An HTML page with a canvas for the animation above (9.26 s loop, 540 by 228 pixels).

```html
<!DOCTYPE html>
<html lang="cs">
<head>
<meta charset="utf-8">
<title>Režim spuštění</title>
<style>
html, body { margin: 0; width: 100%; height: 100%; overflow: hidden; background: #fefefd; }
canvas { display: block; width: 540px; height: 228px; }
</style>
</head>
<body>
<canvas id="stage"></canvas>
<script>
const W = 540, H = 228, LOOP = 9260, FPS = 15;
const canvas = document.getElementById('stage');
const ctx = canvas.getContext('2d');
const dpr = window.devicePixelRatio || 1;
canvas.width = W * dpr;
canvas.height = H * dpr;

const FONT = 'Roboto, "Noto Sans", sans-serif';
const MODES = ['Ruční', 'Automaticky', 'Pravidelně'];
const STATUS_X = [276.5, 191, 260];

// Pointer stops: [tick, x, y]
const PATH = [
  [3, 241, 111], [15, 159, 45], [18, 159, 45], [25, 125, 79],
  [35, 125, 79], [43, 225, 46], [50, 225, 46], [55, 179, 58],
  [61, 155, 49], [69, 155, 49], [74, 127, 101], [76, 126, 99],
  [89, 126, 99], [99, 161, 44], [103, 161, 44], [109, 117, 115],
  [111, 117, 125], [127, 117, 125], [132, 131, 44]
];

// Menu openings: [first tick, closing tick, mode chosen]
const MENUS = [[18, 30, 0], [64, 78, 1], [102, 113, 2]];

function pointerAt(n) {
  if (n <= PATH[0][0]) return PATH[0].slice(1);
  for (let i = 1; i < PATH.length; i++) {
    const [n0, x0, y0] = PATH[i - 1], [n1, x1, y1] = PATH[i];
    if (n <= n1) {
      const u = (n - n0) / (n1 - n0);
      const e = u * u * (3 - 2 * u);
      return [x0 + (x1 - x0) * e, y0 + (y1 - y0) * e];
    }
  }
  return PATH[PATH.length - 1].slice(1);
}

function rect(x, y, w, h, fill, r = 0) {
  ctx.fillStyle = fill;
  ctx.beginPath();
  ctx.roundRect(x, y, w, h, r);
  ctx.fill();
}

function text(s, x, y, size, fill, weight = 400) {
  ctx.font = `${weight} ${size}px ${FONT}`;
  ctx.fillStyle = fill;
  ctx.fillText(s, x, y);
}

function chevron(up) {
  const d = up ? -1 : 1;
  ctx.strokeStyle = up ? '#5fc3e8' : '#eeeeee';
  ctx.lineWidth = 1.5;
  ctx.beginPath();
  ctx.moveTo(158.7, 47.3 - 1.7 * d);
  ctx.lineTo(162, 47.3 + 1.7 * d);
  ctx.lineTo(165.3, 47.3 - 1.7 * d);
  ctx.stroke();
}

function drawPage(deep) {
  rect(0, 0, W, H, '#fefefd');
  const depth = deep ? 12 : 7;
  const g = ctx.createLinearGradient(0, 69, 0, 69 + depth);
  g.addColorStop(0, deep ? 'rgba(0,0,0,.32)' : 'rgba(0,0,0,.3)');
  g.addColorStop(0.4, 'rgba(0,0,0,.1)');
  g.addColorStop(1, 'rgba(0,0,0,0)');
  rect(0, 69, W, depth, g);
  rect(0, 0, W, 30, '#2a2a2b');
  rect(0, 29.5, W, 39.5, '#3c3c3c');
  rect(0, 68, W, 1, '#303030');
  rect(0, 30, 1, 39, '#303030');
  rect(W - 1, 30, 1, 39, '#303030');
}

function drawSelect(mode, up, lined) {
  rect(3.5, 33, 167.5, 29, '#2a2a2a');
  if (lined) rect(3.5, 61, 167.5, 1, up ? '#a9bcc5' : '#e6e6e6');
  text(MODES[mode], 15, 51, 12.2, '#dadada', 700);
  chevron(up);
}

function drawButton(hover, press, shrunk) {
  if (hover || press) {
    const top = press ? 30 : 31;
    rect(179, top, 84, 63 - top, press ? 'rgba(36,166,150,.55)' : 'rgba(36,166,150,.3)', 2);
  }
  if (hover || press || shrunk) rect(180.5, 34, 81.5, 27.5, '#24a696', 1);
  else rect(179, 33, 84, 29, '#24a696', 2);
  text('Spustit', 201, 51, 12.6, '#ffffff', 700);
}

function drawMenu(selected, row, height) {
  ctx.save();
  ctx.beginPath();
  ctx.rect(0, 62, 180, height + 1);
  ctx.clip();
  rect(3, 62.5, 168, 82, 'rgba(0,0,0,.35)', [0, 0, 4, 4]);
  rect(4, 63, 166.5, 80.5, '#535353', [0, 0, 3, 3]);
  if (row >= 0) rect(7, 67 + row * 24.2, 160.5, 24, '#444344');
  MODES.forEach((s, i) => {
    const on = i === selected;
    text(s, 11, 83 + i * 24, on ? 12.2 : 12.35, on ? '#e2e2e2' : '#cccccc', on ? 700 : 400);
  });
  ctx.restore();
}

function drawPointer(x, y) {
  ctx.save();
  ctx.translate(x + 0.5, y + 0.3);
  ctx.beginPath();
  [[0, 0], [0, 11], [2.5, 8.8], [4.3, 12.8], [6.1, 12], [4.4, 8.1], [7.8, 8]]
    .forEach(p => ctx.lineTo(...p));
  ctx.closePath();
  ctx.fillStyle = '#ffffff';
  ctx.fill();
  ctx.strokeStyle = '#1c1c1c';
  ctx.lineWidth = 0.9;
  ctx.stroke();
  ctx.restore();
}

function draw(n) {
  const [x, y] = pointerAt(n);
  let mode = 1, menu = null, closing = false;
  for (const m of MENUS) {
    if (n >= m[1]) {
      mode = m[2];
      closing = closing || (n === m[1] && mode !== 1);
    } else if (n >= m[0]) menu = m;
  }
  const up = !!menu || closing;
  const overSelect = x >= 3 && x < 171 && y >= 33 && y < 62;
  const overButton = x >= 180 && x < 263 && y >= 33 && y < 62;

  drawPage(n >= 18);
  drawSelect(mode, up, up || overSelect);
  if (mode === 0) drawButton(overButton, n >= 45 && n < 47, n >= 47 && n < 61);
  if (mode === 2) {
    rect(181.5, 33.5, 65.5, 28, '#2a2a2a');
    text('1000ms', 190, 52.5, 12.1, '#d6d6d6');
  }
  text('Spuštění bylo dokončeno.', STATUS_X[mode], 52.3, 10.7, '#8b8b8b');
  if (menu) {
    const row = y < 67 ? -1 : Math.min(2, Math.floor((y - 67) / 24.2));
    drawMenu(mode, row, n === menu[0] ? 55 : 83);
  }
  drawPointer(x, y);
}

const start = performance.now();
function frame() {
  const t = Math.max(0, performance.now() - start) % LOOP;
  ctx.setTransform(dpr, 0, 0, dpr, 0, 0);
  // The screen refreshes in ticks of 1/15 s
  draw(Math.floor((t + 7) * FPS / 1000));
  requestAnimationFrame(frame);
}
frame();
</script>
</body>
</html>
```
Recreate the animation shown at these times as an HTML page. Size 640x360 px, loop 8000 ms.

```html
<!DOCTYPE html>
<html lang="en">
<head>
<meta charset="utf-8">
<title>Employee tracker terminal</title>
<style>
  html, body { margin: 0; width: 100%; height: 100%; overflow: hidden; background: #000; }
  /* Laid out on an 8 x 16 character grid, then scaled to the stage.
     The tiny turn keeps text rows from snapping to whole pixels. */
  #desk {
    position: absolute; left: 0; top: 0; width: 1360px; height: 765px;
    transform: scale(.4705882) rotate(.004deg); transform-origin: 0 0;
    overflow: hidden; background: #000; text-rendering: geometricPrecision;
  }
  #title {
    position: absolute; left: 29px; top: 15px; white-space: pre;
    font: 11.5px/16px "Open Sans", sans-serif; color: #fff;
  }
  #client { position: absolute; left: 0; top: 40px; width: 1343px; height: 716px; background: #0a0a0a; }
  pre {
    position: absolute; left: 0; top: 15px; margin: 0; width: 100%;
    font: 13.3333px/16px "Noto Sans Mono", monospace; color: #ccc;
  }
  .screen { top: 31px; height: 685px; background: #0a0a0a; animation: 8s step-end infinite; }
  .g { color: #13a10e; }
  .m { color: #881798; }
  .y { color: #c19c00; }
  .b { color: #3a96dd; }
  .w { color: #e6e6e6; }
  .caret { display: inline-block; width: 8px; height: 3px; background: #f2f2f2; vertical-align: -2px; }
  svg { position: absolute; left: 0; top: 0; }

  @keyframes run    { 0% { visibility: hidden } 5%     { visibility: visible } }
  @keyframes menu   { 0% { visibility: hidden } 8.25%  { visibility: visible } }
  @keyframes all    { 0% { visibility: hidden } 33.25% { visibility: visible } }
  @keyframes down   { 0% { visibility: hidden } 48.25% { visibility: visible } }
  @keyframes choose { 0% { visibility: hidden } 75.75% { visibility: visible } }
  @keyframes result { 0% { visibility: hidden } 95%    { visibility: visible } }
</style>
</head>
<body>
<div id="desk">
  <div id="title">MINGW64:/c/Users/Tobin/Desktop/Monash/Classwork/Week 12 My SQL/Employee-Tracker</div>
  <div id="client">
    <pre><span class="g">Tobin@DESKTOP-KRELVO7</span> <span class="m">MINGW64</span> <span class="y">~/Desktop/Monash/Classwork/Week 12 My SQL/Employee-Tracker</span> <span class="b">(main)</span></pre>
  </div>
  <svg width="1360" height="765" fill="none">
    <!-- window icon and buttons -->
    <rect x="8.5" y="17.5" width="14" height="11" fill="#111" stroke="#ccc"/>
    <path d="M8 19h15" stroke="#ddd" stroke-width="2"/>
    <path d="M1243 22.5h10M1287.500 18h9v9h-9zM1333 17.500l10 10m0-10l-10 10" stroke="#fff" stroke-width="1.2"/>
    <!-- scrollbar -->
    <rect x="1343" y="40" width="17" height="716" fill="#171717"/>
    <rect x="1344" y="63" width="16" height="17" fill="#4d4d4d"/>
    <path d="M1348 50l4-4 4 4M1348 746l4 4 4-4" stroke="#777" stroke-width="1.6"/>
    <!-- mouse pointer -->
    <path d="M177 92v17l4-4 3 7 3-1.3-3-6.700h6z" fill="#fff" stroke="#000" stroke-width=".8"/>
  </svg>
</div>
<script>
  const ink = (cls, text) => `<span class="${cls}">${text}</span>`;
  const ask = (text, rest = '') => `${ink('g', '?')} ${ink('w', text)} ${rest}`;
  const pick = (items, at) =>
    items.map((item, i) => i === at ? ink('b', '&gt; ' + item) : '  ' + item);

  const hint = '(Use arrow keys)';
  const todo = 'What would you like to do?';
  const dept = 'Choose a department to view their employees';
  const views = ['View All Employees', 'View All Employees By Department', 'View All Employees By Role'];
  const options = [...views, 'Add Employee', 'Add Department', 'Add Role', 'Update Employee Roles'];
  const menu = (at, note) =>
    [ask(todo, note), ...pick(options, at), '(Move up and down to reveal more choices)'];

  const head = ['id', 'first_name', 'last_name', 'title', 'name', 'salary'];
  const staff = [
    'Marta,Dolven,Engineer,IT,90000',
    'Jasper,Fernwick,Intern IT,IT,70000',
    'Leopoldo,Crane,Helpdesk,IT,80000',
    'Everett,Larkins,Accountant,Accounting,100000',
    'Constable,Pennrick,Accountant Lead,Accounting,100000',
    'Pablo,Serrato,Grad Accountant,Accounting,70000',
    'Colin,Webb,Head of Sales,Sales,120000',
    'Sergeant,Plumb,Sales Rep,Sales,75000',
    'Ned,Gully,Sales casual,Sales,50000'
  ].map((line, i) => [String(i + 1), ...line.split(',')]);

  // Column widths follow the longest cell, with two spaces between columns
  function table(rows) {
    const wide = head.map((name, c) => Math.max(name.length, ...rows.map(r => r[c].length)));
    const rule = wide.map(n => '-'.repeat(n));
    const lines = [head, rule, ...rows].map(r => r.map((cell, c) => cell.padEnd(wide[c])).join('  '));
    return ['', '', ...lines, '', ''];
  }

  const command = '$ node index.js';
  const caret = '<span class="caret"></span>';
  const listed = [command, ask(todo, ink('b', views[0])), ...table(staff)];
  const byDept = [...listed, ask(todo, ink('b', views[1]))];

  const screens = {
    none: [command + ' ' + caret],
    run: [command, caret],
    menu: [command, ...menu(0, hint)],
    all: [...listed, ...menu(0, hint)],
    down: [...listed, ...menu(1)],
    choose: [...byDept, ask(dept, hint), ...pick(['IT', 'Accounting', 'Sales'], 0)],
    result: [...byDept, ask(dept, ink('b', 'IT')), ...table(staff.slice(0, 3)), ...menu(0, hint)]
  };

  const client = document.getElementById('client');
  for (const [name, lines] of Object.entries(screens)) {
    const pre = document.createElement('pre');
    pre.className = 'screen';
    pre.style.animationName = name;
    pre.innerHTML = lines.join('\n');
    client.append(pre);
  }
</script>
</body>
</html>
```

ABOUT THIS TASK: The answer should consist of every line from the listing above that includes the word "MODES".

EXPECTED OUTPUT:
const MODES = ['Ruční', 'Automaticky', 'Pravidelně'];
  text(MODES[mode], 15, 51, 12.2, '#dadada', 700);
  MODES.forEach((s, i) => {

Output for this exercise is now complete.